Just last week, I finished a one-month retreat at the Insight Meditation Society’s Forest Refuge in Barre, Massachusetts, led by Sayadaw U Vivekananda. What a relief it was, to temporarily put down some of the burdens I didn’t even know I was carrying, and to have such a powerful opportunity to “disentangle the tangle” (as the discourses say)!
The challenges and rewards of retreat practice
Being silent and unplugged for a whole month might sound easy – and perhaps for some people, it is – but for most of us it can be surprisingly challenging at times. As Andrew Holecek, a US teacher and student of Tibetan Buddhism, recently wrote:
Retreat is not for the faint of heart. It takes courage to stop and face one’s mind so directly. But if you want to be unconditionally happy, which is one way to talk about enlightenment, there is no other way. Sooner or later you have to relate to your mind instead of from it. Otherwise you will forever be held captive by the contents of your mind, shackling yourself to every shiny thought that pops up, a prisoner of your own making.
On Retreat, Block All Exits
Even though it’s not always easy to be on retreat, the rewards are immense.

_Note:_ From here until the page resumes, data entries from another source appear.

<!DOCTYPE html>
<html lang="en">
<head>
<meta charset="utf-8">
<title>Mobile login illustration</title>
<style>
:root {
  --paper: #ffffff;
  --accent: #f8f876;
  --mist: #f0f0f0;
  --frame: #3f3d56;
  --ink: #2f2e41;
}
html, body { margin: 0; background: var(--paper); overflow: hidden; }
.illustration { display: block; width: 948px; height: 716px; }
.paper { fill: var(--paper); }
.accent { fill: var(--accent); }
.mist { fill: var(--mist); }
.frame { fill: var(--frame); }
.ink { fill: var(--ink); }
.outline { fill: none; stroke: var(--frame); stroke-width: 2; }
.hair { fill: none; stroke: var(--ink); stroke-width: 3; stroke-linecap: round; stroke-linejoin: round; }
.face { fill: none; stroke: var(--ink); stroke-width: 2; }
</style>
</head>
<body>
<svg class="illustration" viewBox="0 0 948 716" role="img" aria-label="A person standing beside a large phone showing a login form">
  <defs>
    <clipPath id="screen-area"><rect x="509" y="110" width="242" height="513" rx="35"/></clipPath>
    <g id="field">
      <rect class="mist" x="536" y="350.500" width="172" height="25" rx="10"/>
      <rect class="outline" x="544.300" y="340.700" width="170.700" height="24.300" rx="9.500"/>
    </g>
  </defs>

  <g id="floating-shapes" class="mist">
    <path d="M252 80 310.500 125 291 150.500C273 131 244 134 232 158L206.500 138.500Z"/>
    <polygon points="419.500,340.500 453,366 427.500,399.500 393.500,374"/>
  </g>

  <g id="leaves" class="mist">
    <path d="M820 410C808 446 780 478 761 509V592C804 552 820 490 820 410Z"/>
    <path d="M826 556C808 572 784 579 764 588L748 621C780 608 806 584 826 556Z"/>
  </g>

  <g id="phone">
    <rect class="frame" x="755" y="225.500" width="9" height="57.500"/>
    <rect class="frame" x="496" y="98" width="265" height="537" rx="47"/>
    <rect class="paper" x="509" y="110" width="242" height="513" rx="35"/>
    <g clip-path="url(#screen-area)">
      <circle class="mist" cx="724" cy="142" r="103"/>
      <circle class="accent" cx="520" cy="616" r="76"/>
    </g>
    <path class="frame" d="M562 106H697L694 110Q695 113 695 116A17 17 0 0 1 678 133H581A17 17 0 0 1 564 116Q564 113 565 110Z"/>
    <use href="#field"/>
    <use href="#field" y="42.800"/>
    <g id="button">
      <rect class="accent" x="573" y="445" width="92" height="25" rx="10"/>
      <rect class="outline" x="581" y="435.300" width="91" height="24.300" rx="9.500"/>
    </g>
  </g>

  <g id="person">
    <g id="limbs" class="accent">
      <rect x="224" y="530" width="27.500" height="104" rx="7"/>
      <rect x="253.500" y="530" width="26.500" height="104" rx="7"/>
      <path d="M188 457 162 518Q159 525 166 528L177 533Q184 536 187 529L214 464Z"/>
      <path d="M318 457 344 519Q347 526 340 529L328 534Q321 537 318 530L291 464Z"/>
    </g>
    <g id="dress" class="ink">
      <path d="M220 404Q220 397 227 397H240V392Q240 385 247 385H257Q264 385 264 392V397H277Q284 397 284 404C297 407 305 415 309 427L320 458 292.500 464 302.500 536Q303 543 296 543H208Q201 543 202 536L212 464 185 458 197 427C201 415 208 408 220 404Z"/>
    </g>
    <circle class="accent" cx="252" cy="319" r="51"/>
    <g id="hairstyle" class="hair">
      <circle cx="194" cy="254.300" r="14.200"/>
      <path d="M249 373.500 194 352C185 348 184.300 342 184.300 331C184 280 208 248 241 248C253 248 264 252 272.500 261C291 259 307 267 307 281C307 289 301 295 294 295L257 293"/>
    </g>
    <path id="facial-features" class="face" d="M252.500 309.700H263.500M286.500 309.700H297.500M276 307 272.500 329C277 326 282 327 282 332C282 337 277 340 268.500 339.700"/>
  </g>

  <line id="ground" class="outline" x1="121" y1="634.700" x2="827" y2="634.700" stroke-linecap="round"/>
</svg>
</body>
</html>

Towards the end of my time at the Forest Refuge the gratitude I felt for this opportunity became quite overwhelming. I realised that next year will be the 15th anniversary since sitting my first three-month retreat at IMS, and that every year since then (with one exception) I’ve been able to sit either a one, two or three-month retreat here. Continue reading “July 2017 full moon – Gratitude”
Graduates of the Insight Meditation Society and Spirit Rock four-year teacher training programme, 10 June 2016 – photo by Ben Marshall

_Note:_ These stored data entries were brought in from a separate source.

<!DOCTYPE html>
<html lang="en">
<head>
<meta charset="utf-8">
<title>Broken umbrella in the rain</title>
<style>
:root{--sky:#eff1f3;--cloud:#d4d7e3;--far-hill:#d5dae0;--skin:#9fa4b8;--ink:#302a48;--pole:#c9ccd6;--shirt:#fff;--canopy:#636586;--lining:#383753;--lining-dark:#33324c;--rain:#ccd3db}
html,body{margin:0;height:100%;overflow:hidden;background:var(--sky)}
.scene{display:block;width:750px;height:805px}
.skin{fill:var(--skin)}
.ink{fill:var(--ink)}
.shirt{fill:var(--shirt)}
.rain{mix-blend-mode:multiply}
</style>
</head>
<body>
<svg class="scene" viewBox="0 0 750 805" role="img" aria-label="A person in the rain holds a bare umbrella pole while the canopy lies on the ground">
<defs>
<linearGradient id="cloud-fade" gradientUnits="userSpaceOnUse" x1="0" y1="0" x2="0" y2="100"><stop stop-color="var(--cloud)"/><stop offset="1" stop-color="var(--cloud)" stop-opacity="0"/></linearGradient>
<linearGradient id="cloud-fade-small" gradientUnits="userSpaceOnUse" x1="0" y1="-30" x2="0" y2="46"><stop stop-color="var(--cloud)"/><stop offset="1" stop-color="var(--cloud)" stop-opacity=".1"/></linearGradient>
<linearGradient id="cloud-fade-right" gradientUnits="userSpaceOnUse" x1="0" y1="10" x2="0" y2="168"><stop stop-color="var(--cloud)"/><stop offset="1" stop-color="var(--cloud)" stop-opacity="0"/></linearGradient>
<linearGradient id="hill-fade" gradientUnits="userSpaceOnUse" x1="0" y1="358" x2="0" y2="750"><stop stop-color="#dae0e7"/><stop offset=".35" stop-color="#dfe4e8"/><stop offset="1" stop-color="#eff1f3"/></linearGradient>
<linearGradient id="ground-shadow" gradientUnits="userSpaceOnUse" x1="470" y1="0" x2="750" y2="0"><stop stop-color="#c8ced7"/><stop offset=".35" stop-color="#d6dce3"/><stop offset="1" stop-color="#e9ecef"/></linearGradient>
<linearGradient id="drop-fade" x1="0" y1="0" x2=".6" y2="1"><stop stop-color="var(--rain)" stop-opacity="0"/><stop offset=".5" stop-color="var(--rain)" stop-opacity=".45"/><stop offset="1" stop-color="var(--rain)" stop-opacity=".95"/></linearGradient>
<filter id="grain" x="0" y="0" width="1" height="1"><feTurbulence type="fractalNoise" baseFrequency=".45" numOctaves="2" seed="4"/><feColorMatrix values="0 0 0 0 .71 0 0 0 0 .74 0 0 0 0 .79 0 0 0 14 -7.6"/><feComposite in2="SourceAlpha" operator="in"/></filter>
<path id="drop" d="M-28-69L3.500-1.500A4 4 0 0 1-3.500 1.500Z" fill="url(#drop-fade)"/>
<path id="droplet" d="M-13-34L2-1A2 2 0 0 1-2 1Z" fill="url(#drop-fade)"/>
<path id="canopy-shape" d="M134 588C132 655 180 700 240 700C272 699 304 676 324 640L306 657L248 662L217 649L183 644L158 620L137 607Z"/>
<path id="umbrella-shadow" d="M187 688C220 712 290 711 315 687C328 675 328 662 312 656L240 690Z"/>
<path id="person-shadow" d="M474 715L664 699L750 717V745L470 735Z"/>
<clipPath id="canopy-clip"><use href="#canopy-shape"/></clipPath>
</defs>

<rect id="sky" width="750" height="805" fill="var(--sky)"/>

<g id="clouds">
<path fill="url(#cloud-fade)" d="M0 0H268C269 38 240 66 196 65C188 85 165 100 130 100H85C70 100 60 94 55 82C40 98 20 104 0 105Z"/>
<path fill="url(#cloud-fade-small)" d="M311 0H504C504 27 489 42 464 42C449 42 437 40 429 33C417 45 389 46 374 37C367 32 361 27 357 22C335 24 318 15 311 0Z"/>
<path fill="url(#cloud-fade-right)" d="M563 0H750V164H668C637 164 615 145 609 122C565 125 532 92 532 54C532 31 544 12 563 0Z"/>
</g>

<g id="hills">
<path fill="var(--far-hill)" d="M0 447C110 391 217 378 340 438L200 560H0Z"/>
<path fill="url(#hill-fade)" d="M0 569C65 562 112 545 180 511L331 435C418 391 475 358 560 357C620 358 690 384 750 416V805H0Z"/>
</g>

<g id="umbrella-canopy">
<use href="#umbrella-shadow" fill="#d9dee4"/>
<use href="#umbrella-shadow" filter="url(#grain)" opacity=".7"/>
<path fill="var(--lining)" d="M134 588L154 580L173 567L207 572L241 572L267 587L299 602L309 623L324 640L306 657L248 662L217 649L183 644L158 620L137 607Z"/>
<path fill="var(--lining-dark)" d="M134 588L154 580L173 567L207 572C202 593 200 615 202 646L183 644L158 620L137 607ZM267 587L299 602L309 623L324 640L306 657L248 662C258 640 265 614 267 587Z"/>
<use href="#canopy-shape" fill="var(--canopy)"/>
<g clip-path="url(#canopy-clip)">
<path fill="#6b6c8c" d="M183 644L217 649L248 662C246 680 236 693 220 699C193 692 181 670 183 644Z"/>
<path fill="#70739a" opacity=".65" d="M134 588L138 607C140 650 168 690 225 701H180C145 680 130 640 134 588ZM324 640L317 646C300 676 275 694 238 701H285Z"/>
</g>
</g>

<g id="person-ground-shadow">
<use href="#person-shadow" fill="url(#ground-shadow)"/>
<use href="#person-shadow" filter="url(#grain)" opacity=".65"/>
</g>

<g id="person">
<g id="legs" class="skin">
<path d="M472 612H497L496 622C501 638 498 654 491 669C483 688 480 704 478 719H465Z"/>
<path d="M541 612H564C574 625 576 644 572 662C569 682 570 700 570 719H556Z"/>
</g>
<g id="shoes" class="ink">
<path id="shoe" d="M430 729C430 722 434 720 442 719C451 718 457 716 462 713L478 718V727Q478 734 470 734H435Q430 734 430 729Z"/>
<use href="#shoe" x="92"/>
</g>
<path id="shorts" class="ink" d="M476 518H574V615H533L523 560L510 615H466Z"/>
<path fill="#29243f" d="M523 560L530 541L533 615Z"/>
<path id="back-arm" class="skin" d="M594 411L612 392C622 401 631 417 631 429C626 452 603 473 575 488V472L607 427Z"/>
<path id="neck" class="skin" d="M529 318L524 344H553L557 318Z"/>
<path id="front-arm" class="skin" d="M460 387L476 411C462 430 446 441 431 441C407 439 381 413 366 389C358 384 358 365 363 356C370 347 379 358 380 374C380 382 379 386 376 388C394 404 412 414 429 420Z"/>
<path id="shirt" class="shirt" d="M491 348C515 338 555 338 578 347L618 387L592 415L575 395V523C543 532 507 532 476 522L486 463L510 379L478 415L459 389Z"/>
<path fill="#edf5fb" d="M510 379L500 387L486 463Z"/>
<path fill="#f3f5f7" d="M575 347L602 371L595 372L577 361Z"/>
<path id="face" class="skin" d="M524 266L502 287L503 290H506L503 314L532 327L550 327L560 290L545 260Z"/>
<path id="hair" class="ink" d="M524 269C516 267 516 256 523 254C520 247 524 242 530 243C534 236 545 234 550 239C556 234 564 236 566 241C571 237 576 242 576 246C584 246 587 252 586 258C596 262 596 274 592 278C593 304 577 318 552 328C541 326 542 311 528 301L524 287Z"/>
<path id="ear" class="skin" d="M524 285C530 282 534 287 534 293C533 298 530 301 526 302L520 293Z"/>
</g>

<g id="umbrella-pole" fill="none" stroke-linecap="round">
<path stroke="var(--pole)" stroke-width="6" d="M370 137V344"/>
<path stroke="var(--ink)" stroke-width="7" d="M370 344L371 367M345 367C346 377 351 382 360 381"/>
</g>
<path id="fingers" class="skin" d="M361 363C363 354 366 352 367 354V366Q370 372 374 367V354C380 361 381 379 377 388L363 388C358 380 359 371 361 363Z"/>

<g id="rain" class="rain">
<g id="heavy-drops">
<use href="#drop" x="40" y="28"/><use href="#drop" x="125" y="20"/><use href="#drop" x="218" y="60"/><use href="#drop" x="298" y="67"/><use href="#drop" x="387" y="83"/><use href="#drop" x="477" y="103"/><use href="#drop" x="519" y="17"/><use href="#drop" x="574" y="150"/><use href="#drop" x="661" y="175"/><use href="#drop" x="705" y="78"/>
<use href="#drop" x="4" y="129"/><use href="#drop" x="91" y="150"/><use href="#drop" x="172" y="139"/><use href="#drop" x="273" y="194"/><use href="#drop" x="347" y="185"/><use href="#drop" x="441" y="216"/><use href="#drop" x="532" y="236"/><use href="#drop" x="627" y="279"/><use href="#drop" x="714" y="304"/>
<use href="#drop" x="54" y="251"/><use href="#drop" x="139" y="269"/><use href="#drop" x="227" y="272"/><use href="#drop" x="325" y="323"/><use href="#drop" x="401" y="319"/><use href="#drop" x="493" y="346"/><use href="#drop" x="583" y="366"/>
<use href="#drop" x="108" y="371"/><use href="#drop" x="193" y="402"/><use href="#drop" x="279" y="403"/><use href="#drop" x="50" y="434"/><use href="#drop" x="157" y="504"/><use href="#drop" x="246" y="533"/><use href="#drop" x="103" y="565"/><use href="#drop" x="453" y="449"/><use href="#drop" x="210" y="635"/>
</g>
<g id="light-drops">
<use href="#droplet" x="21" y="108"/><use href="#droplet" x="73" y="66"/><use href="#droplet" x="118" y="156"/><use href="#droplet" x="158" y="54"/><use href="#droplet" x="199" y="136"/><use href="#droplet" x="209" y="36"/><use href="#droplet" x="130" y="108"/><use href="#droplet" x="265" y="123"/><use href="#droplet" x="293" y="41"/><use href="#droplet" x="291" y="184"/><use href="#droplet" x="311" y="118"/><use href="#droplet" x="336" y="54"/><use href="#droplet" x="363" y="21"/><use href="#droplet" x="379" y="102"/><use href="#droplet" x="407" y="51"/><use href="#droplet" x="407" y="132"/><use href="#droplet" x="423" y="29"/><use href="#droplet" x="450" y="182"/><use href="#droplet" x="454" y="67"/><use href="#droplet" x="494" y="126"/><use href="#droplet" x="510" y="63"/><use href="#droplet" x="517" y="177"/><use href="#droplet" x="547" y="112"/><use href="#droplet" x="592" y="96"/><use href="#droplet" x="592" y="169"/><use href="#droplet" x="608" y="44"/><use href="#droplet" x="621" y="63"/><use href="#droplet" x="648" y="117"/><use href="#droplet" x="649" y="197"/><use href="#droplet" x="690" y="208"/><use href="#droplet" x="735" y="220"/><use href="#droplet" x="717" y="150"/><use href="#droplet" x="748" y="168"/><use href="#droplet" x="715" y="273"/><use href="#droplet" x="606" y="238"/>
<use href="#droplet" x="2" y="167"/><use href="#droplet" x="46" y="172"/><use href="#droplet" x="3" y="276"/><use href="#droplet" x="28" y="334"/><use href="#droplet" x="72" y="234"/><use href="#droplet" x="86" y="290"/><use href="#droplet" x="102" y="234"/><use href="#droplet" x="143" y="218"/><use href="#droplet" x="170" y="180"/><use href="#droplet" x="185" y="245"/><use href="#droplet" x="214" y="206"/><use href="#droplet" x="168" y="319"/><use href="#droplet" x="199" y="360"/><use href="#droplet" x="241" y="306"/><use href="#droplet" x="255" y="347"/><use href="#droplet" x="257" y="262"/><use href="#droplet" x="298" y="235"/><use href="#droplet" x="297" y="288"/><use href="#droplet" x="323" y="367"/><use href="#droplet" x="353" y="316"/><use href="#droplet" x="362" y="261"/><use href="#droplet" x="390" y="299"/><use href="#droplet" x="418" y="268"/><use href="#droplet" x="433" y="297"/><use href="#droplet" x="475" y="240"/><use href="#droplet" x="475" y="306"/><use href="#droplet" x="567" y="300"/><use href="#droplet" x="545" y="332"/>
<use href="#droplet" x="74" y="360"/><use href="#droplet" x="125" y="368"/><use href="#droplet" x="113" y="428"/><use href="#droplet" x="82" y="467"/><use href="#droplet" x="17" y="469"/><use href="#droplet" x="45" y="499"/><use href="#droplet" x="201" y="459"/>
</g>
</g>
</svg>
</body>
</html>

In my last international newsletter back in April, I wrote about inspiration, an aspect of spiritual practice that surprisingly, doesn’t seem to be talked about very often. As I discovered back then,
“… the root of the word “inspiration” comes from late Latin, and it’s related to the act of breathing, specifically breathing in, in the sense of giving life to, or animating – just as expiring is related to breathing out, and dying …
Inspiration, then, is literally life-giving. When I feel most inspired, I feel most alive, in touch with some kind of life-energy that feels much vaster than just my own individual human vitality.”
In the last couple of weeks, I’ve been appreciating the power of community to help kindle that sense of inspiration and connection to an energy bigger than just my own. And I feel to have understood a little more clearly why the Buddha referred to sangha or community as the third of three jewels, three treasures that we can “take refuge” in. Continue reading “June 2016 full moon – Inspiration and taking refuge in sangha/community”
A few slightly random reflections on Gratitude
“These two people are hard to find in the world. Which two? The one who is first to do a kindness, and the one who is grateful and thankful for a kindness done.” AN 2.118
As the three-month retreat at IMS comes to a close, there’s a definite shift in the overall mood of the meditators. Each day, the ones I meet with are expressing more and more gratitude for the opportunity they’ve had to be here, practising intensively for six weeks or three months.
It’s definitely not easy to do this, and yet perhaps because of the challenges, there’s a corresponding depth to the gratitude. I’ve noticed this in other situations, too – that there can be an unexpected ability to connect with gratitude even in the midst of difficulty.
Continue reading “November 2015 full moon – gratitude”
Deeply understanding the truth of impermanence – including death – is central to the Buddha’s teachings, but for those of us living in contemporary western society, this can seem a very alien and alienating concept. It’s more the norm to avoid anything to do with death and dying for as long as possible, until at some point, it inevitably confronts us. Early on in my … Continue reading June 2015 full moon – impermanence
This is a recent interview by neuroscientist Rick Hanson with his teacher, Joseph Goldstein, who is one of the founding teachers of the Insight Meditation Society in Barre, Massachusetts. Joseph gives a very clear explanation of the full range of what mindfulness is, and also what it isn’t, based on his forty years experience of teaching vipassana in the West. The interview is freely offered … Continue reading Rick Hanson interviews Joseph Goldstein on mindfulness
Greg Scharf and volunteer cook Donald Elniff enjoying cake dana at the Blue Mountains Insight Meditation Centre Right now, I’m assisting my friend Greg Scharf teach a two week retreat at the Blue Mountains Insight Meditation Centre in New South Wales, Australia. And right about now, the annual three-month retreat at the Insight Meditation Society in Barre, Massachusetts, has just got under way. So I’ve … Continue reading Generosity part 4: Giving and Receiving